Zoltan Rona MD MSc

Gas attacks in an otherwise healthy individual most often occur because of:

  • food intolerances (e.g. coffee, tea, dairy, yeast, chocolate, wheat, carbonated beverages, cabbage, brans, psyllium, corn, soy products, etc.) - insufficient stomach acid production causing incompletely digested protein
  • low pancreatic and intestinal digestive enzymes leading to incompletely digested carbohydrates and fats 
  • an imbalance between friendly and potentially pathogenic bacteria, fungi or parasites 
  • a fermentation process carried out by yeast (candida) on sugar, yeast and simple carbohydrates

Proper food combining may be all that is needed to curtail intestinal gas in many people. The book, “The Complete Candida Yeast Guidebook” which I co-authored with Jeanne Marie Martin, discusses food combining errors as well as the other causes listed above.         Simple food combining rules like eating high protein foods (dairy, poultry, fish, other meats) separately from high carbohydrate foods like breads, pasta, cereals or potatoes can be quite effective. Also, eat raw fruit alone or about half an hour before a meal. Cooked fruit is okay to eat during or after a meal. If your gas problems are severe, cut out fruits entirely for a few weeks. When symptoms get better, reintroduce 1 or 2 servings of cooked fruits daily.

See what your body allows you to have. If eliminating fruit makes no difference, stop all grains (breads, pastas, cereals, brans, etc.) for about 2 weeks and note the changes.

Natural remedies that may be effective against gas include:

Most people arrive at a resolution of their symptoms by trial and error, but one can narrow down the problem more easily with lab tests like the CDSA (comprehensive stool and digestive analysis) and CP (comprehensive parasitology) tests. Your naturopath or medical doctor can order these tests for you. The CDSA is a battery of 24 screening tests of gastrointestinal status that can tell how well a person digests and assimilates his or her food, whether or not there is a bacterial bowel flora imbalance, hidden fungal or parasitic infections, possible food allergies and/or digestive enzyme insufficiencies.
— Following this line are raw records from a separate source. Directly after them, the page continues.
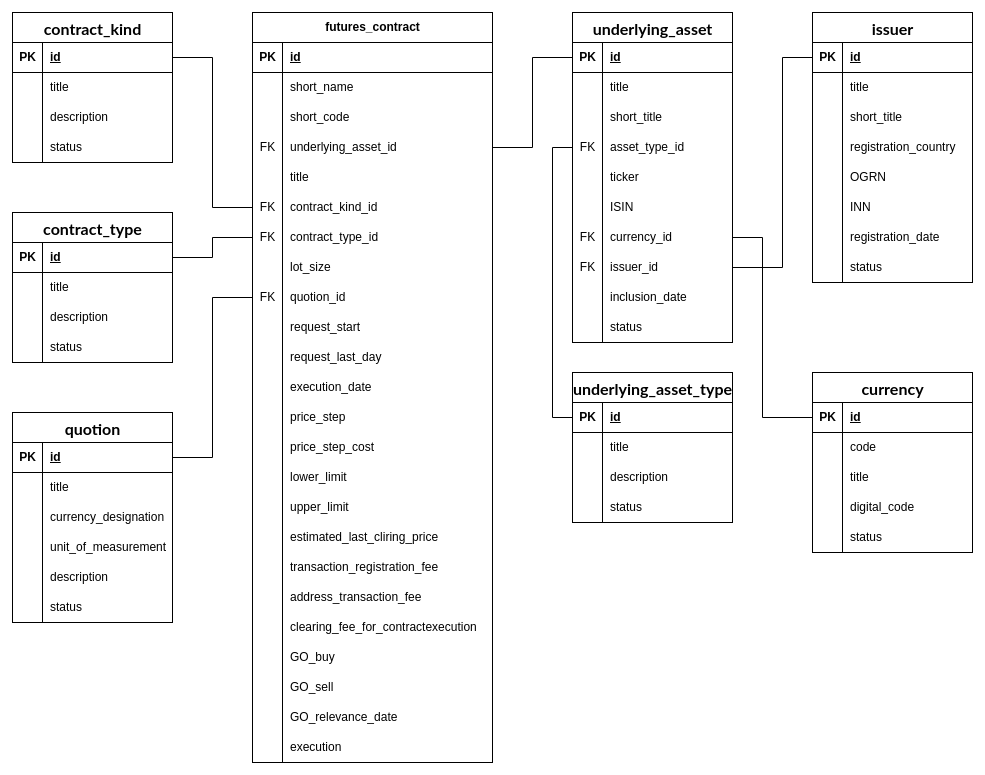
<!DOCTYPE html>
<html lang="en">
<head>
<meta charset="utf-8">
<title>Futures contract data model</title>
<style>
:root { --ink: #000; --paper: #fff; --row: 30px; }
* { box-sizing: border-box; margin: 0; padding: 0; }
body { width: 985px; height: 775px; overflow: hidden; background: var(--paper); color: var(--ink); }
.diagram { position: relative; width: 985px; height: 775px; overflow: hidden; font: 12px/29px "Liberation Sans", Arial, sans-serif; }
.relations { position: absolute; left: 0; top: 0; fill: none; stroke: var(--ink); stroke-width: 1; }
.entity { position: absolute; width: 161px; border: 1px solid var(--ink); background: var(--paper); }
.entity h2 { display: flex; justify-content: center; height: var(--row); border-bottom: 1px solid var(--ink); font: 700 16px/31px Lato, sans-serif; white-space: nowrap; }
.fields { list-style: none; margin-bottom: -1px; }
.fields li { display: grid; grid-template-columns: 30px 1fr; height: var(--row); white-space: nowrap; }
.fields b, .fields i { border-right: 1px solid var(--ink); text-align: center; font-style: normal; }
.fields span { padding-left: 7px; }
.fields .primary { border-bottom: 1px solid var(--ink); font-weight: 700; }
.primary span { text-decoration: underline; }
.fields li:last-child { height: 29px; margin-bottom: 1px; }
.contract-kind { left: 12px; top: 12px; }
.contract-type { left: 12px; top: 212px; }
.quotion { left: 12px; top: 412px; }
.futures-contract { left: 252px; top: 12px; width: 241px; }
.futures-contract h2 { font: 700 12px/29px "Liberation Sans", Arial, sans-serif; }
.underlying-asset { left: 572px; top: 12px; }
.underlying-asset-type { left: 572px; top: 372px; }
.issuer { left: 812px; top: 12px; }
.currency { left: 812px; top: 372px; }
</style>
</head>
<body>
<main class="diagram">
  <section class="entity contract-kind">
    <h2>contract_kind</h2>
    <ul class="fields">
      <li class="primary"><b>PK</b><span>id</span></li>
      <li><i></i><span>title</span></li>
      <li><i></i><span>description</span></li>
      <li><i></i><span>status</span></li>
    </ul>
  </section>

  <section class="entity contract-type">
    <h2>contract_type</h2>
    <ul class="fields">
      <li class="primary"><b>PK</b><span>id</span></li>
      <li><i></i><span>title</span></li>
      <li><i></i><span>description</span></li>
      <li><i></i><span>status</span></li>
    </ul>
  </section>

  <section class="entity quotion">
    <h2>quotion</h2>
    <ul class="fields">
      <li class="primary"><b>PK</b><span>id</span></li>
      <li><i></i><span>title</span></li>
      <li><i></i><span>currency_designation</span></li>
      <li><i></i><span>unit_of_measurement</span></li>
      <li><i></i><span>description</span></li>
      <li><i></i><span>status</span></li>
    </ul>
  </section>

  <section class="entity futures-contract">
    <h2>futures_contract</h2>
    <ul class="fields">
      <li class="primary"><b>PK</b><span>id</span></li>
      <li><i></i><span>short_name</span></li>
      <li><i></i><span>short_code</span></li>
      <li><i>FK</i><span>underlying_asset_id</span></li>
      <li><i></i><span>title</span></li>
      <li><i>FK</i><span>contract_kind_id</span></li>
      <li><i>FK</i><span>contract_type_id</span></li>
      <li><i></i><span>lot_size</span></li>
      <li><i>FK</i><span>quotion_id</span></li>
      <li><i></i><span>request_start</span></li>
      <li><i></i><span>request_last_day</span></li>
      <li><i></i><span>execution_date</span></li>
      <li><i></i><span>price_step</span></li>
      <li><i></i><span>price_step_cost</span></li>
      <li><i></i><span>lower_limit</span></li>
      <li><i></i><span>upper_limit</span></li>
      <li><i></i><span>estimated_last_cliring_price</span></li>
      <li><i></i><span>transaction_registration_fee</span></li>
      <li><i></i><span>address_transaction_fee</span></li>
      <li><i></i><span>clearing_fee_for_contractexecution</span></li>
      <li><i></i><span>GO_buy</span></li>
      <li><i></i><span>GO_sell</span></li>
      <li><i></i><span>GO_relevance_date</span></li>
      <li><i></i><span>execution</span></li>
    </ul>
  </section>

  <section class="entity underlying-asset">
    <h2>underlying_asset</h2>
    <ul class="fields">
      <li class="primary"><b>PK</b><span>id</span></li>
      <li><i></i><span>title</span></li>
      <li><i></i><span>short_title</span></li>
      <li><i>FK</i><span>asset_type_id</span></li>
      <li><i></i><span>ticker</span></li>
      <li><i></i><span>ISIN</span></li>
      <li><i>FK</i><span>currency_id</span></li>
      <li><i>FK</i><span>issuer_id</span></li>
      <li><i></i><span>inclusion_date</span></li>
      <li><i></i><span>status</span></li>
    </ul>
  </section>

  <section class="entity underlying-asset-type">
    <h2>underlying_asset_type</h2>
    <ul class="fields">
      <li class="primary"><b>PK</b><span>id</span></li>
      <li><i></i><span>title</span></li>
      <li><i></i><span>description</span></li>
      <li><i></i><span>status</span></li>
    </ul>
  </section>

  <section class="entity issuer">
    <h2>issuer</h2>
    <ul class="fields">
      <li class="primary"><b>PK</b><span>id</span></li>
      <li><i></i><span>title</span></li>
      <li><i></i><span>short_title</span></li>
      <li><i></i><span>registration_country</span></li>
      <li><i></i><span>OGRN</span></li>
      <li><i></i><span>INN</span></li>
      <li><i></i><span>registration_date</span></li>
      <li><i></i><span>status</span></li>
    </ul>
  </section>

  <section class="entity currency">
    <h2>currency</h2>
    <ul class="fields">
      <li class="primary"><b>PK</b><span>id</span></li>
      <li><i></i><span>code</span></li>
      <li><i></i><span>title</span></li>
      <li><i></i><span>digital_code</span></li>
      <li><i></i><span>status</span></li>
    </ul>
  </section>

  <svg class="relations" width="985" height="775" viewBox="0 0 985 775" aria-hidden="true">
    <path id="kind-to-contract" d="M173 57.5H212.5V207.5H252"/>
    <path id="type-to-contract" d="M173 257.5H212.5V237.5H252"/>
    <path id="quotion-to-contract" d="M173 457.5H212.5V297.5H252"/>
    <path id="contract-to-asset" d="M493 147.5H532.5V57.5H572"/>
    <path id="asset-to-asset-type" d="M572 147.5H552.5V417.5H572"/>
    <path id="asset-to-currency" d="M733 237.5H762.5V417.5H812"/>
    <path id="asset-to-issuer" d="M733 267.5H782.5V57.5H812"/>
  </svg>
</main>
</body>
</html>
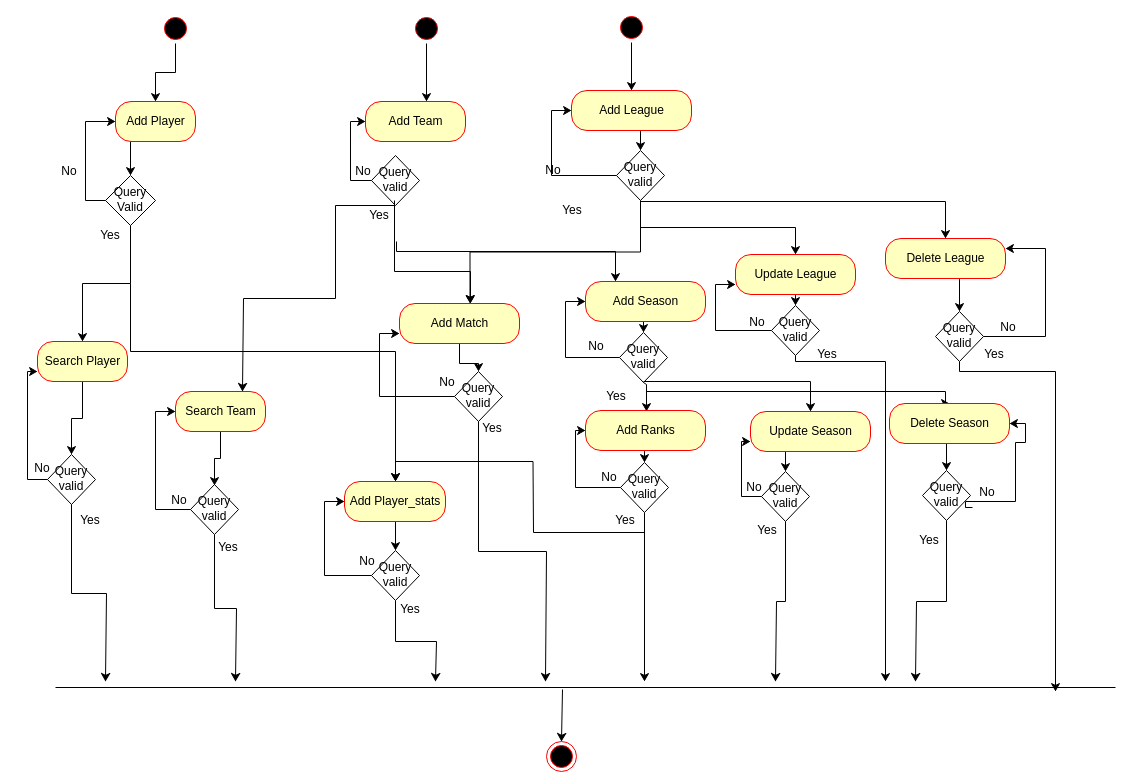
<!DOCTYPE html>
<html lang="en">
<head>
<meta charset="utf-8">
<title>League management activity diagram</title>
<style>
:root { --paper: #fff; --ink: #000; --action-fill: #ffffc0; --accent: #f00; }
* { box-sizing: border-box; margin: 0; }
html, body { width: 1128px; height: 784px; overflow: hidden; background: var(--paper); }
.diagram { position: relative; width: 1128px; height: 784px; overflow: hidden; color: var(--ink); font: 12px/15px "Liberation Sans", Arial, sans-serif; }
.connectors { position: absolute; left: 0; top: 0; }
.flow { fill: none; stroke: var(--ink); }
.flow .arrow { marker-end: url(#arrowhead); }
.decisions { fill: var(--paper); stroke: var(--ink); }
.terminals { fill: var(--ink); stroke: var(--accent); }
.terminals .ring { fill: var(--paper); }
.action { position: absolute; left: var(--x); top: var(--y); width: var(--w, 121px); height: 41px; display: flex; align-items: center; justify-content: center; white-space: nowrap; background: var(--action-fill); border: 1px solid var(--accent); border-radius: 16px; padding-bottom: 1px; }
.query, .answer { position: absolute; left: var(--x); top: var(--y); transform: translate(-50%, -50%); text-align: center; white-space: nowrap; }
</style>
</head>
<body>
<main class="diagram">
  <svg class="connectors" width="1128" height="784" viewBox="0 0 1128 784" aria-hidden="true">
    <defs>
      <marker id="arrowhead" markerUnits="userSpaceOnUse" markerWidth="10" markerHeight="10" refX="8" refY="5" orient="auto">
        <path d="M8 5L1 1L3 5L1 9Z" fill="#000" stroke="#000"/>
      </marker>
      <path id="decision" d="M0 -25L24 0L0 25L-24 0Z"/>
    </defs>
    <g transform="translate(.5 .5)">
      <g class="decisions">
        <path d="M130 175L155 200L130 225L105 200Z"/>
        <use href="#decision" x="395" y="180"/>
        <use href="#decision" x="640" y="175"/>
        <use href="#decision" x="643" y="357"/>
        <use href="#decision" x="795" y="330"/>
        <use href="#decision" x="959" y="336"/>
        <use href="#decision" x="478" y="396"/>
        <use href="#decision" x="644" y="487"/>
        <use href="#decision" x="785" y="496"/>
        <use href="#decision" x="946" y="495"/>
        <use href="#decision" x="71" y="479"/>
        <use href="#decision" x="214" y="509"/>
        <use href="#decision" x="395" y="575"/>
      </g>
      <g class="flow">
        <g class="player-flow">
          <path class="arrow" d="M175 43V72H155V100"/>
          <path class="arrow" d="M130 141V174"/>
          <path class="arrow" d="M105 200H85V121H114"/>
          <path class="arrow" d="M130 225V283H82V340"/>
          <path class="arrow" d="M130 283V351H395V480"/>
          <path class="arrow" d="M82 381V418H71V453"/>
          <path class="arrow" d="M47 479H27V371H36"/>
          <path class="arrow" d="M71 504V593H106L105 680"/>
        </g>
        <g class="team-flow">
          <path class="arrow" d="M426 43V100"/>
          <path class="arrow" d="M371 180H350V121H364"/>
          <path class="arrow" d="M394 205H335V298H243L242 390"/>
          <path class="arrow" d="M394 200V271H470V302"/>
          <path class="arrow" d="M396 241V251H615V280"/>
          <path class="arrow" d="M220 431V458H214V484"/>
          <path class="arrow" d="M190 509H155V411H174"/>
          <path class="arrow" d="M214 534V608H236L235 680"/>
        </g>
        <g class="match-flow">
          <path class="arrow" d="M459 343V363H478V370"/>
          <path class="arrow" d="M454 396H379V333H398"/>
          <path class="arrow" d="M478 421V551H546L545 680"/>
          <path class="arrow" d="M395 521V549"/>
          <path class="arrow" d="M371 575H324V501H343"/>
          <path class="arrow" d="M395 600V641H436L435 680"/>
        </g>
        <g class="league-flow">
          <path class="arrow" d="M631 42V89"/>
          <path class="arrow" d="M640 130V149"/>
          <path class="arrow" d="M616 175H551V110H570"/>
          <path class="arrow" d="M640 200V251.5H469.5V302"/>
          <path class="arrow" d="M640 201H945V237"/>
          <path class="arrow" d="M640 227H795V253"/>
          <path class="arrow" d="M795 294V304"/>
          <path class="arrow" d="M771 330H715V284H734"/>
          <path class="arrow" d="M795 355V361H885V680"/>
          <path class="arrow" d="M959 278V310"/>
          <path class="arrow" d="M983 336H1045V248H1006"/>
          <path class="arrow" d="M959 361V371H1055V690"/>
        </g>
        <g class="season-flow">
          <path class="arrow" d="M643 321V331"/>
          <path class="arrow" d="M619 357H565V301H584"/>
          <path class="arrow" d="M643 382L646 384V410"/>
          <path class="arrow" d="M643 381H810V410"/>
          <path class="arrow" d="M646 391H945V403H948"/>
          <path class="arrow" d="M644 450V461"/>
          <path class="arrow" d="M620 487H575V430H584"/>
          <path class="arrow" d="M644 512V680"/>
          <path class="arrow" d="M644 532H533L532.5 461H395V480"/>
          <path class="arrow" d="M785 451V470"/>
          <path class="arrow" d="M761 496H741V441H749"/>
          <path class="arrow" d="M785 521V601H776L775 680"/>
          <path class="arrow" d="M946 443V469"/>
          <path class="arrow" d="M972 507H965V501H1015V442H1025V423H1010"/>
          <path class="arrow" d="M946 520V601H916L915 680"/>
        </g>
        <path class="join-bar" d="M55 687H1115"/>
        <path class="arrow" d="M562 689L561 740"/>
      </g>
      <g class="terminals">
        <circle cx="175" cy="28" r="11"/>
        <circle cx="426" cy="28" r="11"/>
        <circle cx="631" cy="27" r="11"/>
        <circle class="ring" cx="561" cy="756" r="15"/>
        <circle cx="561" cy="756" r="11"/>
      </g>
    </g>
  </svg>

  <div class="action" style="--x:115px;--y:101px;--w:81px">Add Player</div>
  <div class="action" style="--x:365px;--y:101px;--w:101px">Add Team</div>
  <div class="action" style="--x:571px;--y:90px">Add League</div>
  <div class="action" style="--x:885px;--y:238px">Delete League</div>
  <div class="action" style="--x:735px;--y:254px">Update League</div>
  <div class="action" style="--x:585px;--y:281px">Add Season</div>
  <div class="action" style="--x:399px;--y:303px">Add Match</div>
  <div class="action" style="--x:37px;--y:341px;--w:91px">Search Player</div>
  <div class="action" style="--x:175px;--y:391px;--w:91px">Search Team</div>
  <div class="action" style="--x:585px;--y:410px">Add Ranks</div>
  <div class="action" style="--x:750px;--y:411px">Update Season</div>
  <div class="action" style="--x:889px;--y:403px">Delete Season</div>
  <div class="action" style="--x:344px;--y:481px;--w:102px">Add Player_stats</div>

  <div class="query" style="--x:130px;--y:200px">Query<br>Valid</div>
  <div class="query" style="--x:395px;--y:180px">Query<br>valid</div>
  <div class="query" style="--x:640px;--y:175px">Query<br>valid</div>
  <div class="query" style="--x:643px;--y:357px">Query<br>valid</div>
  <div class="query" style="--x:795px;--y:330px">Query<br>valid</div>
  <div class="query" style="--x:959px;--y:336px">Query<br>valid</div>
  <div class="query" style="--x:478px;--y:396px">Query<br>valid</div>
  <div class="query" style="--x:644px;--y:487px">Query<br>valid</div>
  <div class="query" style="--x:785px;--y:496px">Query<br>valid</div>
  <div class="query" style="--x:946px;--y:495px">Query<br>valid</div>
  <div class="query" style="--x:71px;--y:479px">Query<br>valid</div>
  <div class="query" style="--x:214px;--y:509px">Query<br>valid</div>
  <div class="query" style="--x:395px;--y:575px">Query<br>valid</div>

  <span class="answer" style="--x:69px;--y:171px">No</span>
  <span class="answer" style="--x:110px;--y:235px">Yes</span>
  <span class="answer" style="--x:363px;--y:171px">No</span>
  <span class="answer" style="--x:379px;--y:215px">Yes</span>
  <span class="answer" style="--x:553px;--y:170px">No</span>
  <span class="answer" style="--x:572px;--y:210px">Yes</span>
  <span class="answer" style="--x:596px;--y:346px">No</span>
  <span class="answer" style="--x:616px;--y:396px">Yes</span>
  <span class="answer" style="--x:757px;--y:322px">No</span>
  <span class="answer" style="--x:827px;--y:354px">Yes</span>
  <span class="answer" style="--x:1008px;--y:327px">No</span>
  <span class="answer" style="--x:994px;--y:354px">Yes</span>
  <span class="answer" style="--x:447px;--y:382px">No</span>
  <span class="answer" style="--x:492px;--y:428px">Yes</span>
  <span class="answer" style="--x:609px;--y:477px">No</span>
  <span class="answer" style="--x:625px;--y:520px">Yes</span>
  <span class="answer" style="--x:754px;--y:487px">No</span>
  <span class="answer" style="--x:767px;--y:530px">Yes</span>
  <span class="answer" style="--x:987px;--y:492px">No</span>
  <span class="answer" style="--x:929px;--y:540px">Yes</span>
  <span class="answer" style="--x:42px;--y:468px">No</span>
  <span class="answer" style="--x:90px;--y:520px">Yes</span>
  <span class="answer" style="--x:179px;--y:500px">No</span>
  <span class="answer" style="--x:228px;--y:547px">Yes</span>
  <span class="answer" style="--x:367px;--y:561px">No</span>
  <span class="answer" style="--x:410px;--y:609px">Yes</span>
</main>
</body>
</html>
Specific treatment can then be recommended by your health care practitioner.

Zoltan Rona
Zoltan Rona